How can you focus when ... You may already be a winner!

Posted Mar 10, 2014

In the interests of discovering the effect of technology on creativity and concentration (“If You Pay For Auto Insurance You Better Read This”), I am writing today’s column in an entirely new way (“Want To Publish Your Book?”) -- by permitting my screens and various social media outlets to remain open (“Laura Rossi tagged you on Facebook”) and available as I work.

My students insist they can stayed focused doing this but (“Professors Hate Him”) I want to see for myself.

It’s not as easy (“Karyn Buxman likes your comment on LinkedIn”) as you might think (“Lose Five Pounds By Eating This Miracle Berry”). I usually begin by transcribing notes (“Dear. Ms. Barreca: Re your last column, I could not disagree with you more”) often from torn off bits of paper (“Is your credit card protected from fraud?”) and while that involves little more than typing (“You’ll love this: ‘New Antidepressant Makes Friends’ Problems Seem Worse’ from ‘The Onion’ xx A”), I’m not actually a touch-typist, even after all these hours at the keyboard (“What Secret Has Ellen Been Keeping from Her Fans?”).

Frankly, I need to pay attention (“I found youre pix on Facebook. Send youre phone# soon so I send sexy pix of myselv”) just to read my own handwriting.

I gather notes for the columns all week, finding ideas and lines at the oddest moments. I scribble while having lunch or driving with my husband to the mall and only rarely (“Regina! $5 Coupon IF YOU ACT NOW!”) do I have a notebook handy. I often write while trying to prevent hot pizza from falling into my lap or while going over the speed bumps now installed (“Russian Literary Dispute Ends in Stabbing Death”) at every ramp.

As you might imagine, I’m writing on the backs of napkins, receipts, menus, and envelopes, all of which have been shoved into the bottom of my bag for a week (“@MAFatWoman retweeted a Tweet you were mentioned in!”). Therefore, once I sit down to write, the crumpled pieces of paper surrounding my computer don’t look like inspiration: they look like (“Watch: ARE you already INFECTED? Are you gaining weight because of a parasite is using your body as a host to eat what IT wants?”) trash.

Although I love hearing from friends who I might not (“Bethanne Patrick via Twitter”) be in touch with except through the Internet, like everyone else who has an electronic device, I’m also wildly confused by (“Vérifiez vos capacités de remboursement avant de vous engager”) the many notices I receive.

For example, how did I (“Gena Bereca, I write beter than you so how come you have a colum but I do not?
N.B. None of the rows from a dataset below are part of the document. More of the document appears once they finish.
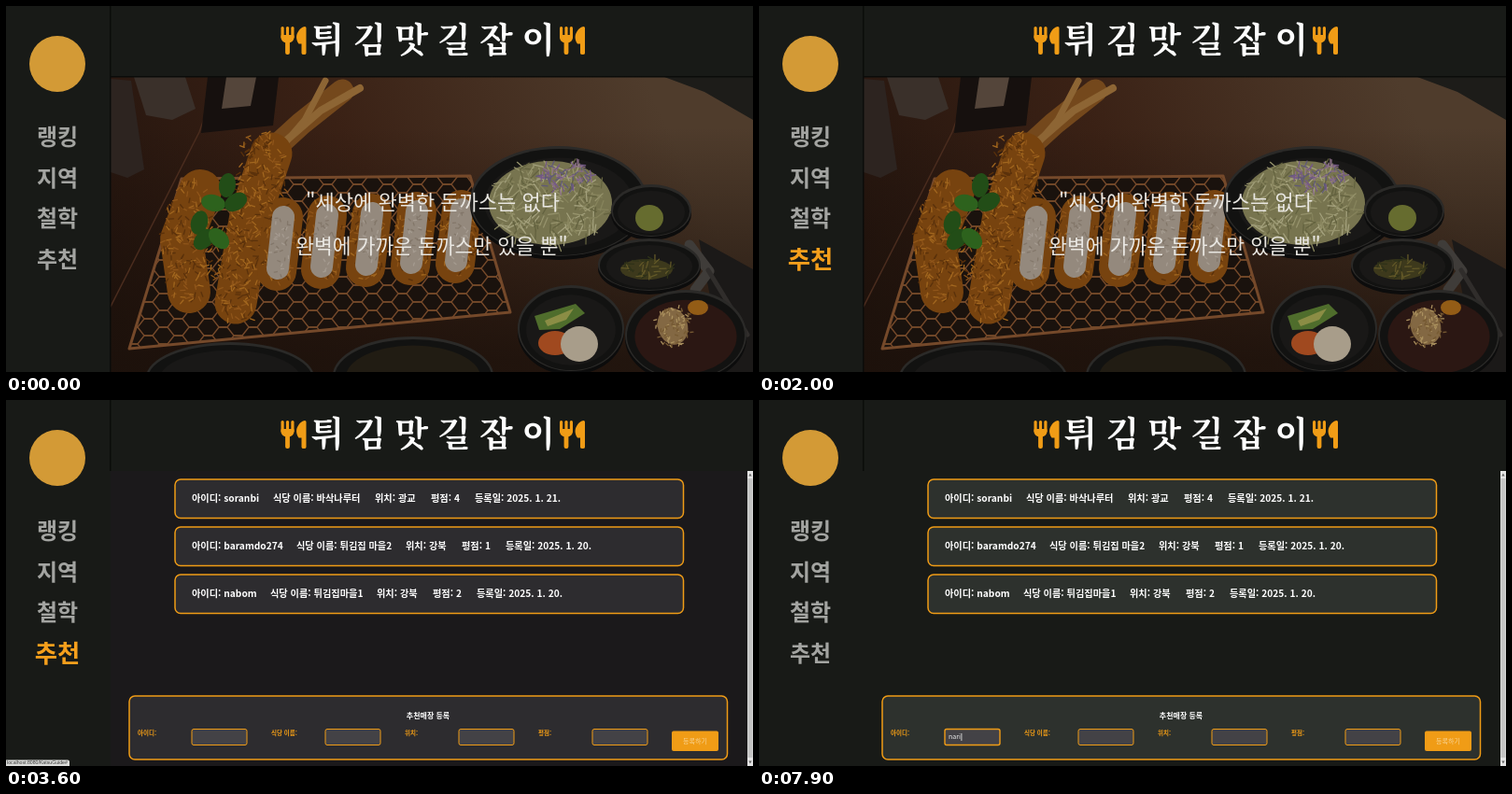
Animation of 800 by 392 pixels, one loop 8 s. Source, as an HTML page with a canvas:

```html
<!DOCTYPE html>
<html lang="ko">
<head>
<meta charset="utf-8">
<title>튀김맛길잡이</title>
<style>
  html, body { margin: 0; width: 100%; height: 100%; overflow: hidden; background: #181a17; }
  #stage { position: relative; width: 800px; height: 392px; overflow: hidden;
    font-family: 'Noto Sans CJK KR', 'Noto Sans KR', 'Noto Sans CJK', sans-serif; }
  canvas { position: absolute; left: 0; top: 0; width: 800px; height: 392px; }
  span { position: absolute; line-height: 1; white-space: pre; transform: translateY(-57%); }
  span.mid { transform: translate(-50%, -57%); }
  .title { font-family: 'Noto Serif CJK KR', 'Noto Serif KR', 'Noto Sans CJK KR', serif; }
  .quote { font-family: 'Nanum Pen Script', 'Noto Sans CJK KR', sans-serif; }
  .url { font-family: 'Liberation Sans', Arial, sans-serif; }
</style>
</head>
<body>
<div id="stage"><canvas id="view"></canvas></div>
<script>
const LOOP = 8000;
const SLIDE_AT = 2577, SLIDE_MS = 600, PAGE_AT = 3400, TINT_END = 3800;
const HOVER = [1900, 4000], STATUS = [2100, 4250], FOCUS_AT = 4800;
const TYPING = [
  [FOCUS_AT, ''], [5000, 'ㅏ'], [5700, 'ㅏㅑ'], [6200, 'ㅏㅑㅡ'], [6700, 'ㅏㅑ'], [6900, 'ㅏ'],
  [7100, ''], [7600, 'n'], [7700, 'na'], [7800, 'nar'], [7900, 'nari']
];
const ORANGE = '#f09c16', DARK = '#181a17';
const CARD_Y = [85, 136, 187], INPUT_X = [199, 342, 485, 628];

const stage = document.getElementById('stage');
const view = document.getElementById('view');
const dpr = window.devicePixelRatio || 1;

function setup(canvas, w, h) {
  canvas.width = Math.round(w * dpr);
  canvas.height = Math.round(h * dpr);
  const c = canvas.getContext('2d');
  c.scale(dpr, dpr);
  return c;
}

// ---- text ----
function label(parent, text, x, y, size, color, weight = 700, cls = '') {
  const el = document.createElement('span');
  el.textContent = text;
  el.className = cls;
  Object.assign(el.style, {
    left: x + 'px', top: y + 'px', fontSize: size + 'px', color, fontWeight: weight
  });
  parent.appendChild(el);
  return el;
}

function group() {
  return stage.appendChild(document.createElement('div'));
}

const chrome = group(), home = group(), list = group();

[...'튀김맛길잡이'].forEach((ch, i) =>
  label(chrome, ch, 344 + i * 45.2, 37, 37, '#fff', 700, 'mid title'));

const menu = ['랭킹', '지역', '철학', '추천'].map((text, i) =>
  label(chrome, text, 55, 141 + i * 43.6, 24, '#a3a4a1', 700, 'mid'));
const active = menu[3];

label(home, '"세상에 완벽한 돈까스는 없다', 457, 210, 22, '#e9e7e2', 400, 'mid quote');
label(home, '완벽에 가까운 돈까스만 있을 뿐"', 456, 257, 21.5, '#e9e7e2', 400, 'mid quote');

const FIELDS = ['아이디', '식당 이름', '위치', '평점', '등록일'];
const ROWS = [
  { x: [199, 286, 395, 455, 502], v: ['soranbi', '바삭나루터', '광교', '4', '2025. 1. 21.'] },
  { x: [199, 311, 428, 488, 535], v: ['baramdo274', '튀김집 마을2', '강북', '1', '2025. 1. 20.'] },
  { x: [199, 283, 397, 457, 504], v: ['nabom', '튀김집마을1', '강북', '2', '2025. 1. 20.'] }
];
ROWS.forEach((row, r) => row.v.forEach((value, i) =>
  label(list, FIELDS[i] + ': ' + value, row.x[i], CARD_Y[r] + 21, 10.2, '#fff')));

label(list, '추천매장 등록', 452, 339, 8, '#fff', 700, 'mid');
FIELDS.slice(0, 4).forEach((name, i) =>
  label(list, name + ':', 141 + i * 143, 357, 6.5, ORANGE));
label(list, '등록하기', 738, 365.5, 7, '#f8d596', 400, 'mid');
const typed = label(list, '', 203, 361, 7, '#eee', 400);
const status = label(chrome, 'localhost:8080/KatsuGuide#', 1, 389, 5.2, '#333', 400, 'url');

// ---- photo strip: two slides side by side ----
function rng(seed) {
  return () => (seed = (seed * 16807) % 2147483647) / 2147483647;
}

function oval(c, x, y, rx, ry, fill, rot = 0) {
  c.beginPath();
  c.ellipse(x, y, rx, ry, rot, 0, 7);
  c.fillStyle = fill;
  c.fill();
}

function poly(c, pts, fill) {
  c.beginPath();
  for (let i = 0; i < pts.length; i += 2) c.lineTo(pts[i], pts[i + 1]);
  c.closePath();
  if (fill) { c.fillStyle = fill; c.fill(); }
}

function stroke(c, pts, width, color) {
  c.beginPath();
  for (let i = 0; i < pts.length; i += 2) c.lineTo(pts[i], pts[i + 1]);
  c.lineWidth = width;
  c.strokeStyle = color;
  c.lineCap = c.lineJoin = 'round';
  c.stroke();
}

function bowl(c, x, y, rx, ry, inside = '#191817') {
  oval(c, x, y + 4, rx, ry, '#0c0c0c');
  oval(c, x, y, rx, ry, '#2b2a28');
  oval(c, x, y + 1, rx - 2, ry - 2, '#121211');
  oval(c, x, y + 2, rx * .84, ry * .82, inside);
}

// scatter short strokes inside an ellipse
function crumbs(c, x, y, rx, ry, n, len, colors, seed) {
  const rand = rng(seed);
  for (let i = 0; i < n; i++) {
    const a = rand() * 6.283, d = Math.sqrt(rand()), b = rand() * 6.283;
    const px = x + Math.cos(a) * rx * d, py = y + Math.sin(a) * ry * d;
    stroke(c, [px, py, px + Math.cos(b) * len, py + Math.sin(b) * len], 1.3, colors[i % colors.length]);
  }
}

// honeycomb wire: neighbouring rows mirror each other and share flat edges
function basket(c, pts, color) {
  const xs = pts.filter((_, i) => i % 2 === 0), ys = pts.filter((_, i) => i % 2);
  const x0 = Math.min(...xs), x1 = Math.max(...xs), y1 = Math.max(...ys), step = 9;
  c.save();
  poly(c, pts, '#1a120d');
  c.clip();
  for (let y = Math.min(...ys), row = 0; y < y1; y += step, row++) {
    const a = row % 2 ? step : 0, b = step - a, line = [];
    for (let x = x0; x <= x1; x += 32) line.push(x, y + a, x + 9, y + a, x + 16, y + b, x + 25, y + b);
    stroke(c, line, 1.3, color);
  }
  c.restore();
  stroke(c, [...pts, pts[0], pts[1]], 3, color);
}

const CRUST = '#77430f', FRY = ['#8f551a', '#5a310b', '#a2671f'];

function firstSlide(c) {
  const wood = c.createLinearGradient(112, 360, 690, 90);
  wood.addColorStop(0, '#21130d');
  wood.addColorStop(.5, '#3a2115');
  wood.addColorStop(1, '#4f3c2c');
  c.fillStyle = wood;
  c.fillRect(112, 76, 688, 316);
  const shade = c.createLinearGradient(0, 130, 0, 380);
  shade.addColorStop(0, '#1c110b00');
  shade.addColorStop(1, '#1c110bdd');
  c.fillStyle = shade;
  c.fillRect(112, 76, 688, 316);
  poly(c, [705, 76, 800, 76, 800, 122, 748, 92], '#1d1c19');
  poly(c, [742, 250, 800, 282, 800, 392, 770, 392], '#1b1918');
  stroke(c, [228, 76, 207, 135, 112, 322], 1.5, '#4a2c1e');

  poly(c, [112, 78, 134, 80, 148, 175, 130, 184, 112, 178], '#2d2420');
  poly(c, [137, 76, 192, 76, 203, 110, 178, 122, 150, 117], '#3a302a');
  poly(c, [216, 76, 292, 76, 286, 128, 209, 136], '#16100e');
  poly(c, [236, 76, 268, 76, 262, 107, 231, 110], '#54453a');

  basket(c, [188, 185, 497, 182, 540, 328, 132, 367], '#75492a');

  stroke(c, [208, 198, 188, 250, 196, 306], 46, CRUST);
  crumbs(c, 196, 255, 28, 68, 190, 5, FRY, 11);
  stroke(c, [360, 91, 316, 126, 281, 158], 25, '#74481c');
  stroke(c, [379, 88, 337, 112, 299, 145], 8, '#8d6534');
  stroke(c, [342, 80, 320, 122, 296, 150], 7, '#8d6534');
  stroke(c, [284, 158, 262, 224, 246, 318], 45, CRUST);
  crumbs(c, 273, 190, 28, 56, 180, 5, FRY, 23);
  crumbs(c, 250, 280, 26, 62, 180, 5, FRY, 37);

  [293, 340, 388, 436, 484].forEach((x, i) => {
    const y = 254 - i * 2;
    stroke(c, [x + 4, y - 28, x - 3, y + 30], 42, CRUST);
    crumbs(c, x, y, 20, 46, 90, 4, FRY, 51 + i);
    stroke(c, [x + 4, y - 28, x - 2, y + 27], 24, '#94897d');
    crumbs(c, x + 1, y, 10, 34, 30, 3, ['#a59b90', '#83776a'], 61 + i);
  });

  for (const [x, y] of [[237, 192], [222, 211], [246, 210], [207, 232], [212, 250], [228, 249]])
    oval(c, x, y, 13, 9, y % 2 ? '#2d621d' : '#224d17', x * .1);

  bowl(c, 592, 209, 95, 59);
  oval(c, 583, 211, 66, 45, '#77744f');
  crumbs(c, 583, 211, 62, 44, 240, 11, ['#96936c', '#86835c', '#63623f', '#a3a07c'], 71);
  crumbs(c, 599, 182, 29, 15, 75, 6, ['#755a87', '#8b6f88', '#605978'], 83);

  bowl(c, 691, 219, 43, 28);
  oval(c, 689, 227, 15, 14, '#666c2f');
  stroke(c, [732, 256, 753, 284, 738, 304], 11, '#3f3c39');
  stroke(c, [752, 283, 794, 352], 5, '#302d2b');
  bowl(c, 689, 277, 55, 28);
  oval(c, 686, 282, 28, 11, '#3d391c');
  crumbs(c, 686, 281, 26, 10, 35, 7, ['#625828', '#2f3219'], 91);

  bowl(c, 605, 345, 57, 46);
  oval(c, 588, 361, 18, 13, '#a0491f');
  oval(c, 614, 362, 20, 19, '#a89d8a');
  poly(c, [566, 332, 610, 319, 620, 329, 593, 346, 571, 347], '#4f6d2c');
  poly(c, [577, 337, 608, 324, 600, 336, 580, 343], '#8b8d45');
  bowl(c, 728, 352, 65, 48, '#2b1713');
  oval(c, 741, 323, 11, 8, '#935c16');
  oval(c, 714, 343, 16, 20, '#836843', -.3);
  crumbs(c, 715, 343, 20, 23, 80, 3, ['#ab915f', '#765a33'], 101);

  bowl(c, 240, 398, 90, 38);
  bowl(c, 436, 396, 86, 42, '#211c13');
}

function secondSlide(c) {
  c.fillStyle = '#1e1712';
  c.fillRect(417, 76, 688, 316);
  bowl(c, 552, 78, 74, 49);
  oval(c, 552, 82, 62, 35, '#7b7a74');
  crumbs(c, 552, 84, 56, 28, 140, 3, ['#92918a', '#6a6963'], 113);
  bowl(c, 672, 107, 53, 30);
  oval(c, 676, 106, 30, 15, '#7f5722');
  oval(c, 650, 109, 17, 12, '#475c27');
  basket(c, [690, 68, 1105, 68, 1105, 102, 715, 96], '#5d3d23');

  basket(c, [470, 161, 1050, 152, 1140, 345, 380, 345], '#75522f');
  const cuts = [[592, 182], [668, 176], [731, 203], [545, 236], [650, 238],
    [820, 186], [885, 228], [790, 256]];
  cuts.forEach(([x, y], i) => {
    oval(c, x, y + 9, 41, 41, CRUST);
    crumbs(c, x, y + 9, 38, 38, 170, 4, FRY, 131 + i);
    oval(c, x + 1, y - 2, 27, 21, '#93685a');
    crumbs(c, x + 1, y - 2, 23, 17, 40, 4, ['#a67766', '#825548'], 151 + i);
    oval(c, x + 2, y, 11, 8, '#86493a');
  });
  stroke(c, [417, 352, 1105, 352], 3, '#5d3d26');
  bowl(c, 551, 393, 66, 35);
  oval(c, 551, 393, 37, 16, '#77726a');
  oval(c, 728, 383, 94, 62, '#5f4424');
  oval(c, 728, 386, 88, 56, '#231b13');
  oval(c, 730, 393, 74, 45, '#5a4320');
  bowl(c, 945, 390, 78, 40);
}

const strip = document.createElement('canvas');
const sc = setup(strip, 1376, 316);
for (const [from, dx, paint] of [[0, -112, firstSlide], [688, 271, secondSlide]]) {
  sc.save();
  sc.beginPath();
  sc.rect(from, 0, 688, 316);
  sc.clip();
  sc.translate(dx, -76);
  paint(sc);
  sc.restore();
}

// ---- interface ----
const ctx = setup(view, 800, 392);

function panel(x, y, w, h, r, fill, border, width = 1.5) {
  ctx.beginPath();
  ctx.roundRect(x, y, w, h, r);
  ctx.fillStyle = fill;
  ctx.fill();
  if (!border) return;
  ctx.lineWidth = width;
  ctx.strokeStyle = border;
  ctx.stroke();
}

function utensils(x, y) {
  for (const dx of [0, 5.4, 10.8]) panel(x + dx, y, 3.2, 13, 1.5, ORANGE);
  panel(x, y + 9, 14, 8.5, [1, 1, 6, 6], ORANGE);
  panel(x + 4.6, y + 15, 4.8, 15, 2, ORANGE);
  ctx.beginPath();
  ctx.moveTo(x + 27, y + 1.5);
  ctx.quadraticCurveTo(x + 27, y, x + 25.5, y);
  ctx.bezierCurveTo(x + 21, y + .5, x + 12.5, y + 9, x + 19, y + 18.5);
  ctx.lineTo(x + 22, y + 18.5);
  ctx.lineTo(x + 22, y + 28.5);
  ctx.quadraticCurveTo(x + 22, y + 30, x + 24.5, y + 30);
  ctx.quadraticCurveTo(x + 27, y + 30, x + 27, y + 28.5);
  ctx.fill();
}

function drawHome(t) {
  const p = Math.min(1, Math.max(0, (t - SLIDE_AT) / SLIDE_MS));
  const shift = 688 * p * p * (3 - 2 * p);
  ctx.save();
  ctx.beginPath();
  ctx.rect(112, 76, 688, 316);
  ctx.clip();
  ctx.drawImage(strip, 112 - shift, 76, 1376, 316);
  ctx.restore();
}

function drawList(t) {
  const tinted = t < TINT_END;
  const fill = tinted ? '#2d2c2f' : '#2d312d';
  if (tinted) {
    ctx.fillStyle = '#1b191b';
    ctx.fillRect(112, 76, 688, 316);
  }
  for (const y of CARD_Y) panel(181, y, 544.5, 41.5, 6, fill, ORANGE);
  panel(132, 317, 640.5, 68, 6, fill, ORANGE);
  INPUT_X.forEach((x, i) =>
    panel(x, 352.5, 59, 17, 2, '#434246', ORANGE, i === 0 && t >= FOCUS_AT ? 1.4 : 1));
  panel(713, 354.5, 50, 21.5, 2, ORANGE);

  panel(794, 76, 6, 316, 0, '#e4e4e4');
  panel(794.5, 84, 5, 299, 0, '#c3c3c3');
  poly(ctx, [795.3, 81.5, 798.7, 81.5, 797, 78.5], '#666');
  poly(ctx, [795.3, 386.5, 798.7, 386.5, 797, 389.5], '#666');

  const step = TYPING.filter(s => s[0] <= t).pop();
  const text = step ? step[1] : '';
  if (typed.textContent !== text) typed.textContent = text;
  if (step && (t - step[0]) % 1060 < 530) {
    ctx.fillStyle = '#eee';
    ctx.fillRect(203.5 + typed.offsetWidth, 357, .8, 8);
  }
}

const within = (t, [a, b]) => t >= a && t < b;
const show = (el, on) => { el.style.visibility = on ? 'visible' : 'hidden'; };

function draw(t) {
  const onHome = t < PAGE_AT, hover = within(t, HOVER), hint = within(t, STATUS);
  ctx.fillStyle = DARK;
  ctx.fillRect(0, 0, 800, 392);
  if (onHome) drawHome(t); else drawList(t);

  ctx.fillStyle = '#0b0c0a';
  ctx.fillRect(111, 0, 1.5, onHome ? 392 : 76);
  if (onHome) ctx.fillRect(112, 75, 688, 1.5);
  utensils(294.5, 22);
  utensils(593, 22);
  oval(ctx, 55, 62, 30, 30, '#d39a36');
  if (hint) panel(0, 385.5, 68, 7, [0, 2, 0, 0], '#dcdddb');

  show(home, onHome);
  show(list, !onHome);
  show(status, hint);
  active.style.color = hover ? '#f59f1c' : '#a3a4a1';
  active.style.fontSize = (hover ? 26.4 : 24) + 'px';
}

const start = performance.now();
function tick() {
  draw((performance.now() - start) % LOOP);
  requestAnimationFrame(tick);
}
tick();
</script>
</body>
</html>
```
Anssir today I am waitting. Yrs truly”) get on a pet-grooming mailing list? Yes, I have a pet but it is smallish creature that requires little “grooming” apart from being stroked by hand. Yet my inbox is replete (“Penny Stocks Can Make You a MILLIONAIRE!”) with so many offers for animal-care services you’d think my husband and I were breeding miniatures horses or exotic gerbils.

And I’ll confess I’ve yet to learn how to unsubscribe (“Earn up to 50,000 miles by enrolling NOW”) successfully. I keep asking to have my address removed but it seems to make no difference (“Like saving money? Own your own home?”). I am in a more permanent relationship with some of these vendors than I am with my first cousins (“3 Early Warning Signs of Dementia”).

Mind you, this is all without even texting. If I’d learned how to text, something I have no intention of ever doing despite the sneers of those who rely exclusively on abbr 4 wds, I would never have had the time to reach the following conclusion (“You’re ALREADY A WINNER!”): Distractions and writing don’t mix.

—Adapted from a piece first published in The Hartford Courant